Regulating the cytosolic concentration of the protein β-catenin is an important cell proliferation control mechanism. The cytoplasmic concentration of β-catenin remains low through an interaction with a protein complex consisting of adenomatous polyposis coli (APC), Axin, protein phosphatase 2A, and glycogen synthase kinase 3β (GSK3β). Upon phosphorylation by GSK3β, β-catenin associates with a ubiquitin ligase (E3) complex, resulting in its ubiquitination and proteolysis. Activation of Wnt signaling inactivates GSK3, allowing β-catenin to accumulate in the cytoplasm and eventually to translocate to the nucleus so as to affect gene expression. Two groups report that a phosphorylation-independent mechanism can lead to the destruction of β-catenin. Matsuzawa and Reed show that a mammalian protein called Siah-1 lies at the hub of another pathway that destroys β-catenin in response to DNA damaging agents and the activation of the tumor suppressor protein p53. Siah-1 is known to interact with E2 ubiquitin-conjugating enzymes. In a protein interaction screen, a Siah-1 interacting protein (SIP) was discovered. SIP was found to bind to a protein called Ebi, which not only binds to β-catenin, but targets it to an E3 ubiquitinase complex and hence, leads to the proteolysis of β-catenin. Liu et al. report that Siah-1 also interacts with APC, which is required for Siah-1-dependent degradation of β-catenin. This alternate β-catenin destruction pathway may link p53 to cell-cycle arrest.

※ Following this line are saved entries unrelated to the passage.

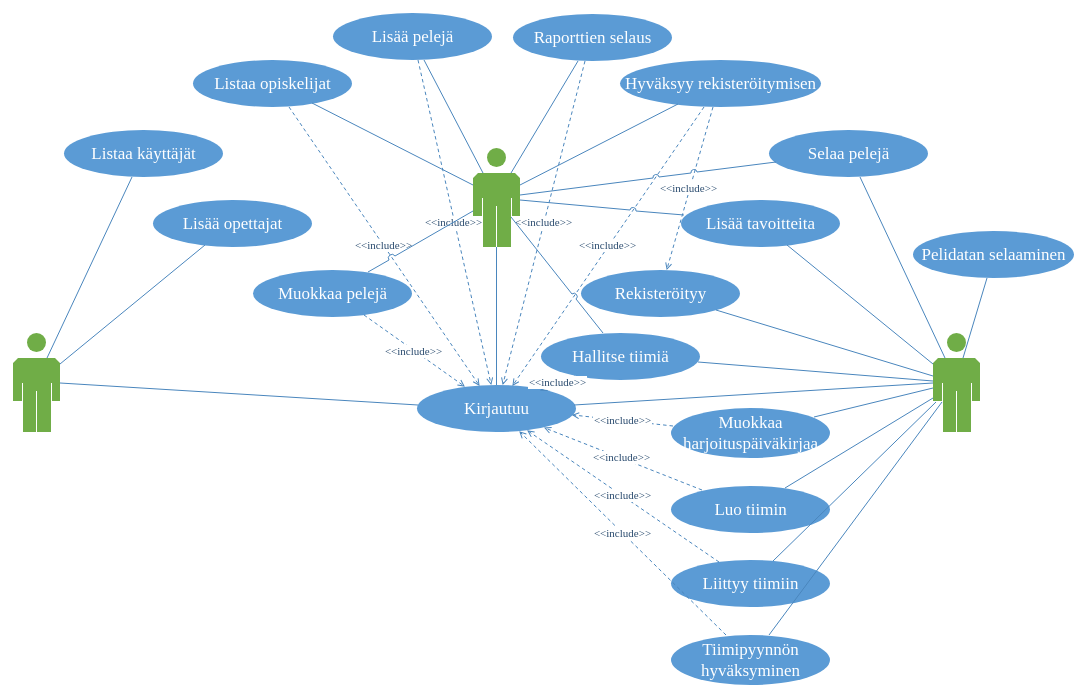
<!DOCTYPE html>
<html lang="fi">
<head>
<meta charset="utf-8">
<title>Käyttötapauskaavio</title>
<style>
:root {
  --case: #5b9bd5;
  --line: #4a86bd;
  --actor: #70ad47;
  --label: #2b4c6f;
  --paper: #fff;
}
* { box-sizing: border-box; }
html, body { margin: 0; overflow: hidden; }
.diagram {
  position: relative;
  width: 1087px;
  height: 698px;
  overflow: hidden;
  background: var(--paper);
  font-family: "Liberation Serif", serif;
}
.layer { position: absolute; left: 0; top: 0; display: block; fill: none; stroke: var(--line); stroke-width: 1; }
.dashed { stroke-dasharray: 3.5 3; }
.actors { fill: var(--actor); stroke: none; }
.case {
  position: absolute;
  left: var(--x);
  top: var(--y);
  width: var(--w, 159px);
  height: var(--h, 47px);
  display: flex;
  align-items: center;
  justify-content: center;
  border-radius: 50%;
  background: var(--case);
  color: var(--paper);
  font-size: 17px;
  line-height: 21px;
  text-align: center;
  white-space: nowrap;
}
.include {
  position: absolute;
  left: var(--x);
  top: var(--y);
  width: 59px;
  height: 13px;
  display: flex;
  align-items: center;
  justify-content: center;
  background: var(--paper);
  color: var(--label);
  font-size: 11px;
  line-height: 13px;
  white-space: nowrap;
}
</style>
</head>
<body>
<main class="diagram">
  <div class="case" style="--x:333px;--y:13px">Lisää pelejä</div>
  <div class="case" style="--x:513px;--y:14px">Raporttien selaus</div>
  <div class="case" style="--x:193px;--y:60px">Listaa opiskelijat</div>
  <div class="case" style="--x:620px;--y:60px;--w:201px">Hyväksyy rekisteröitymisen</div>
  <div class="case" style="--x:64px;--y:130px">Listaa käyttäjät</div>
  <div class="case" style="--x:769px;--y:130px">Selaa pelejä</div>
  <div class="case" style="--x:153px;--y:200px">Lisää opettajat</div>
  <div class="case" style="--x:681px;--y:200px">Lisää tavoitteita</div>
  <div class="case" style="--x:913px;--y:231px;--w:161px">Pelidatan selaaminen</div>
  <div class="case" style="--x:253px;--y:270px">Muokkaa pelejä</div>
  <div class="case" style="--x:581px;--y:270px">Rekisteröityy</div>
  <div class="case" style="--x:541px;--y:333px">Hallitse tiimiä</div>
  <div class="case" style="--x:417px;--y:385px">Kirjautuu</div>
  <div class="case" style="--x:671px;--y:408px;--h:50px">Muokkaa<br>harjoituspäiväkirjaa</div>
  <div class="case" style="--x:671px;--y:486px">Luo tiimin</div>
  <div class="case" style="--x:671px;--y:560px">Liittyy tiimiin</div>
  <div class="case" style="--x:671px;--y:635px;--h:50px">Tiimipyynnön<br>hyväksyminen</div>

  <svg class="layer" width="1087" height="698" viewBox="0 0 1087 698" aria-hidden="true">
    <defs>
      <marker id="open-arrow" markerUnits="userSpaceOnUse" markerWidth="9" markerHeight="9" refX="7" refY="4" orient="auto">
        <path d="M1 1L7 4L1 7" fill="none" stroke="#4a86bd"/>
      </marker>
    </defs>
    <g class="dashed" marker-end="url(#open-arrow)">
      <path d="M418 60L491 384" marker-end="url(#open-arrow)"/>
      <path d="M585 61L503 384" marker-end="url(#open-arrow)"/>
      <path d="M289 107L479 385" marker-end="url(#open-arrow)"/>
      <path d="M704 107L513 385" marker-end="url(#open-arrow)"/>
      <path d="M713 107L667 269" marker-end="url(#open-arrow)"/>
      <path d="M364 315L464 386" marker-end="url(#open-arrow)"/>
      <path d="M575 376L541 390" marker-end="url(#open-arrow)"/>
      <path d="M673 426L573 415" marker-end="url(#open-arrow)"/>
      <path d="M702 490L545 428" marker-end="url(#open-arrow)"/>
      <path d="M719 562L528 431" marker-end="url(#open-arrow)"/>
      <path d="M726 635L520 432" marker-end="url(#open-arrow)"/>
    </g>
  </svg>

  <span class="include" style="--x:354px;--y:239px">&lt;&lt;include&gt;&gt;</span>
  <span class="include" style="--x:424px;--y:216px">&lt;&lt;include&gt;&gt;</span>
  <span class="include" style="--x:514px;--y:216px">&lt;&lt;include&gt;&gt;</span>
  <span class="include" style="--x:578px;--y:239px">&lt;&lt;include&gt;&gt;</span>
  <span class="include" style="--x:659px;--y:182px">&lt;&lt;include&gt;&gt;</span>
  <span class="include" style="--x:384px;--y:345px">&lt;&lt;include&gt;&gt;</span>
  <span class="include" style="--x:528px;--y:376px">&lt;&lt;include&gt;&gt;</span>
  <span class="include" style="--x:593px;--y:414px">&lt;&lt;include&gt;&gt;</span>
  <span class="include" style="--x:592px;--y:451px">&lt;&lt;include&gt;&gt;</span>
  <span class="include" style="--x:593px;--y:489px">&lt;&lt;include&gt;&gt;</span>
  <span class="include" style="--x:593px;--y:527px">&lt;&lt;include&gt;&gt;</span>

  <svg class="layer" width="1087" height="698" viewBox="0 0 1087 698" role="img" aria-label="Toimijat ja niiden yhteydet käyttötapauksiin">
    <defs>
      <g id="actor">
        <circle cx="23.5" cy="9.5" r="9.5"/>
        <path d="M5 25H42L47 30V68H39V50H38V99H24V58H23V99H10V50H9V68H0V30Z"/>
      </g>
    </defs>
    <g class="associations">
      <path d="M132 177L47 358"/>
      <path d="M205 245L60 364"/>
      <path d="M60 383L418 405"/>
      <path d="M424 60L483 173"/>
      <path d="M578 61L511 173"/>
      <path d="M312 103L473 185"/>
      <path d="M678 104L520 185"/>
      <path d="M520 195L653 178A3 3 0 0 1 659 177L691 173A3 3 0 0 1 697 172L776 162"/>
      <path d="M520 200L630 210A3 3 0 0 1 636 211L684 215"/>
      <path d="M368 272L389 260A3 3 0 0 1 395 256L473 211"/>
      <path d="M603 333L576 299A3 3 0 0 0 572 294L511 217"/>
      <path d="M496.5 247V385"/>
      <path d="M860 177L945 358"/>
      <path d="M987 278L963 358"/>
      <path d="M787 245L933 364"/>
      <path d="M716 310L933 376"/>
      <path d="M698 362L933 381"/>
      <path d="M574 405L933 383"/>
      <path d="M814 417L933 388"/>
      <path d="M785 488L933 398"/>
      <path d="M773 561L936 402"/>
      <path d="M769 635L942 402"/>
    </g>
    <g class="actors">
      <use href="#actor" x="473" y="148"/>
      <use href="#actor" x="13" y="333"/>
      <use href="#actor" x="933" y="333"/>
    </g>
  </svg>
</main>
</body>
</html>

S. Matsuzawa, J.C. Reed, Siah-1, SIP, and Ebi collaborate in a novel pathway for β-catenin degradation linked to p53 responses. Mol. Cell 7, 915-926 (2001). [Online Journal]
J. Liu, J. Stevens, C. A. Rote, H. J. Yost, Y. Hu, K. L. Neufeld, R. L. White, N. Matsunami, Siah-1 mediates a novel β-catenin degradation pathway linking p53 to the adenomatous polyposis coli protein. Mol. Cell 7, 927-936 (2001). [Online Journal]